But again, we didn't have that. We got, "We have to stop having AR-15s," when an AR-15s was not involved. And once again it happened in an area, a part of the country with very serious and severe gun laws in place.
WILLIAMS: All right, Karl, I'm raising my hand, all right? I'm raising my hand.
Let me just quickly say Karl, what you have got here is a situation where they don't say anything, the NRA, because they understand that reasonable, thoughtful Americans, a clear majority in all the polls, believe that you can do things that are just common sense, like expand background checks to online purchases and gun shows. You can do this.
ROVE: You know, maybe --
WILLIAMS: And Americans would buy into the idea of handling psychiatric treatment is part of a larger agenda, but not by itself.
HANNITY: One at a time. All right. Karl.
ROVE: Look, I am glad you sit in the circles, the leadership circles, the board of directors of the National Rifle Association and can explain to us why they do the things they do. I take them at their word that they think it's appropriate on a day like this not to politicize it, and this was politicize by the president of the United States making inappropriate comments, and by Senator Feinstein immediately going out without knowing the information at hand, and rattling on, and by the mayor of -- the mayor of Washington, D.C.

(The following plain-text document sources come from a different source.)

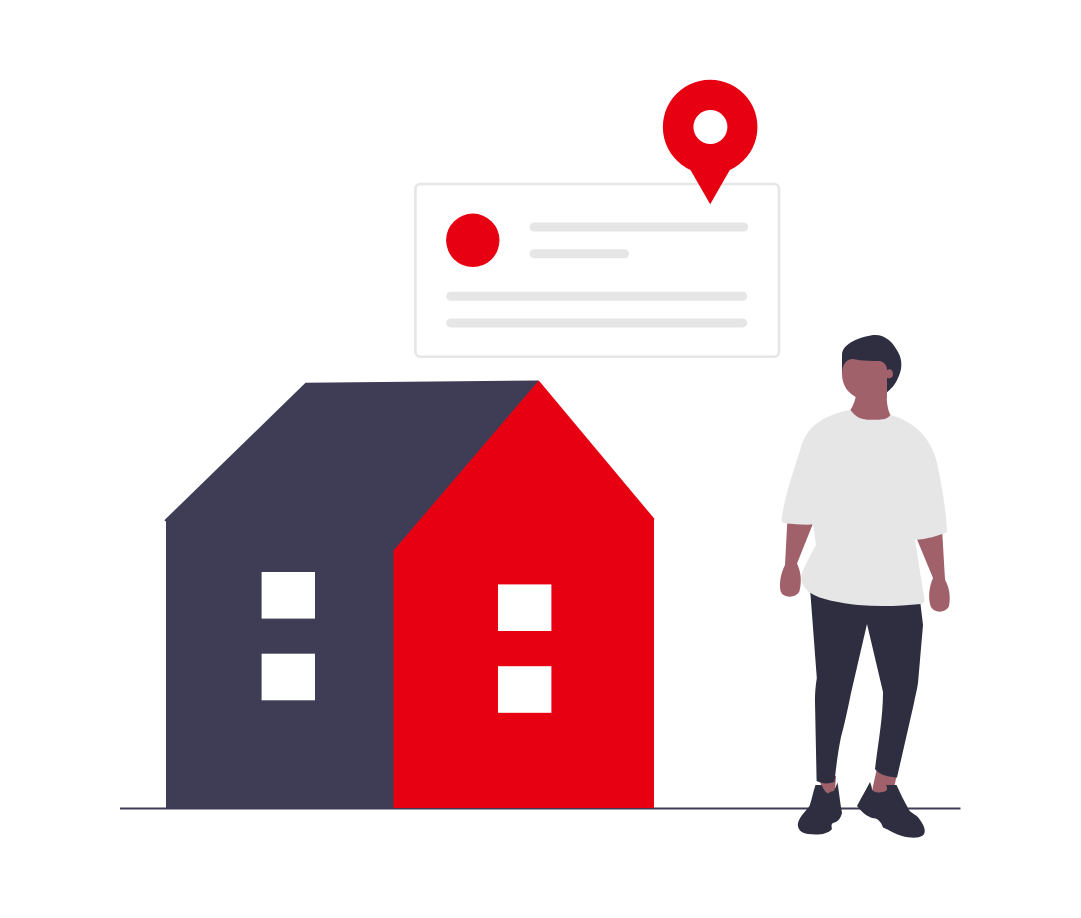
<!DOCTYPE html>
<html lang="en">
<head>
<meta charset="utf-8">
<title>House location illustration</title>
<style>
:root {
  --paper: #ffffff;
  --accent: #e60012;
  --wall: #3f3d56;
  --dark: #2f2e41;
  --light: #e6e6e6;
  --skin: #a0616a;
}
html, body { margin: 0; height: 100%; overflow: hidden; background: var(--paper); }
svg { display: block; width: 1081px; height: 918px; }
.paper { fill: var(--paper); }
.accent { fill: var(--accent); }
.wall { fill: var(--wall); }
.dark { fill: var(--dark); }
.light { fill: var(--light); }
.skin { fill: var(--skin); }
.card-frame { fill: var(--paper); stroke: var(--light); stroke-width: 2.6; }
.ground { stroke: var(--wall); stroke-width: 2; }
</style>
</head>
<body>
<svg viewBox="0 0 1081 918" role="img" aria-label="A man standing beside a house with an address card and a map pin">
  <defs>
    <rect id="window" class="paper" width="53.4" height="46.6"/>
  </defs>

  <line class="ground" x1="120" y1="808.4" x2="960.5" y2="808.4"/>

  <g id="house">
    <polygon class="wall" points="305.5,382.7 538.5,380.6 545,400 400,808 166,808 166,521.5 164.3,520.3"/>
    <polygon class="accent" points="538.8,380.6 654,518.3 654,808 393.5,808 393.5,550.5"/>
    <use href="#window" x="261.6" y="572"/>
    <use href="#window" x="261.6" y="653.7"/>
    <use href="#window" x="498" y="584.4"/>
    <use href="#window" x="498" y="666.2"/>
  </g>

  <g id="address-card">
    <rect class="card-frame" x="415.4" y="184" width="363.6" height="172.8" rx="5"/>
    <circle class="accent" cx="472.8" cy="240.3" r="26.7"/>
    <g class="light">
      <rect x="529.6" y="222.5" width="218.6" height="9" rx="4.5"/>
      <rect x="529.6" y="249.2" width="99.4" height="9" rx="4.5"/>
      <rect x="446.2" y="291.7" width="301" height="9" rx="4.5"/>
      <rect x="446.2" y="318.4" width="301" height="9" rx="4.5"/>
    </g>
  </g>

  <g id="map-pin">
    <path class="accent" d="M690.5 170A47.3 47.3 0 1 1 729.8 170L710.2 204.3Z"/>
    <circle class="paper" cx="710.4" cy="127" r="17"/>
  </g>

  <g id="man">
    <g id="arms" class="skin">
      <path d="M787.5 518L785 565C781 573 779 582 780.5 591C783 599 797 598 799.5 591C802 581 801 572 797 563.5L814 521Z"/>
      <path d="M916 537L933 578C929 587 928 597 930.5 606C934 614 946 613 949 606C951 596 949 587 945 579.5L942 528Z"/>
    </g>
    <g id="ankles" class="skin">
      <path d="M819 776H836L835 790L828 795L821 785Z"/>
      <path d="M877 768L897 774L894 788L886 795L872 791Z"/>
    </g>
    <g id="shoes" class="dark">
      <path d="M815.5 785H821.5C824 789 826 793 828.5 793.5C830 791 832 792 834 790.500C835.500 788 836.500 785 837.500 782.500C839 792 840 802 842 813C840 820 837 822 833 823C831 824 831.500 827 832 829C827 835 817 835 808 834C801 833 797 829 798 823C800 816 806 811 809.500 806C812 799 813 792 815.500 785Z"/>
      <path d="M870 782C871 785 872 787 872 790C875 793 882 793 886 791C888 789 887 787 886 785H896.500C900 793 904 801 908.500 809C911 814 917 814 920 820C924 825 926 831 924 834C921 839 910 838 902 836C895 834 889 830 883 827.500C881 821 877 818 872 818C866 816 861 811 857 806C861 798 866 790 870 782Z"/>
    </g>
    <path id="trousers" class="dark" d="M810 588L816.800 678C815 690 815 696 815 702L816.600 781C822 784 829 784 834.500 782C836 768 838 751 841 737C845 722 848 708 851 693L867 624L883 692C883 718 878 744 875 769C879 775 889 777 897 777.500L914 703C915 697 917 690 918 683L923 625L920 600Z"/>
    <path id="neck" class="skin" d="M856.500 390C856 399 854 405 849 412L860 424H884L891 416C887 409 886 399 887 385Z"/>
    <path id="shirt" class="light" d="M850.500 410C857 419 864 420 872 419.700C880 420 887 420 890.500 415C914 421 932 439 937 463C942 486 946 509 947 532C938 536 927 539 915 540L924 597C925 601 924 604 921 604C901 606 880 607 858 605C841 603 820 600 809 592C802 586 800 579 802 573C806 563 811 554 816 545L813 524.500C804 525 794 524 785 523.500C782 523 781 521 782 516C786 491 795 467 802 444C809 424 827 414 850.500 410Z"/>
    <g id="head">
      <path class="dark" d="M842 374V355C842 343 861 337 873 335C885 334 893 342 898 352C903 361 902 370 898 378C895 385 891 389 886 393L878 372Z"/>
      <path class="skin" d="M842 374C842 365 846 359 853 359C863 361 872 361 880 361C884 362 887 365 887 370C890 368 893 370 893 374C893 378 890 379 887 378V398H858C848 394 842 385 842 374Z"/>
    </g>
  </g>
</svg>
</body>
</html>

So, you know, we're not going to agree on this, you think it was fine and dandy for them to do it. I don't think it is.
HANNITY: All right. Let me ask you this question.
ROVE: And most of the American people don't either.
HANNITY: What about the president who is making all this political hay, and attacking Republicans just hours after this happens? Juan, is there not any inappropriateness there? And then we have Jay Carney go out once again, he's going to bypass Congress, and he's going to use executive orders, what he can't get done legislatively he will just take the power upon himself. That is problematic for something like the Constitution, you know.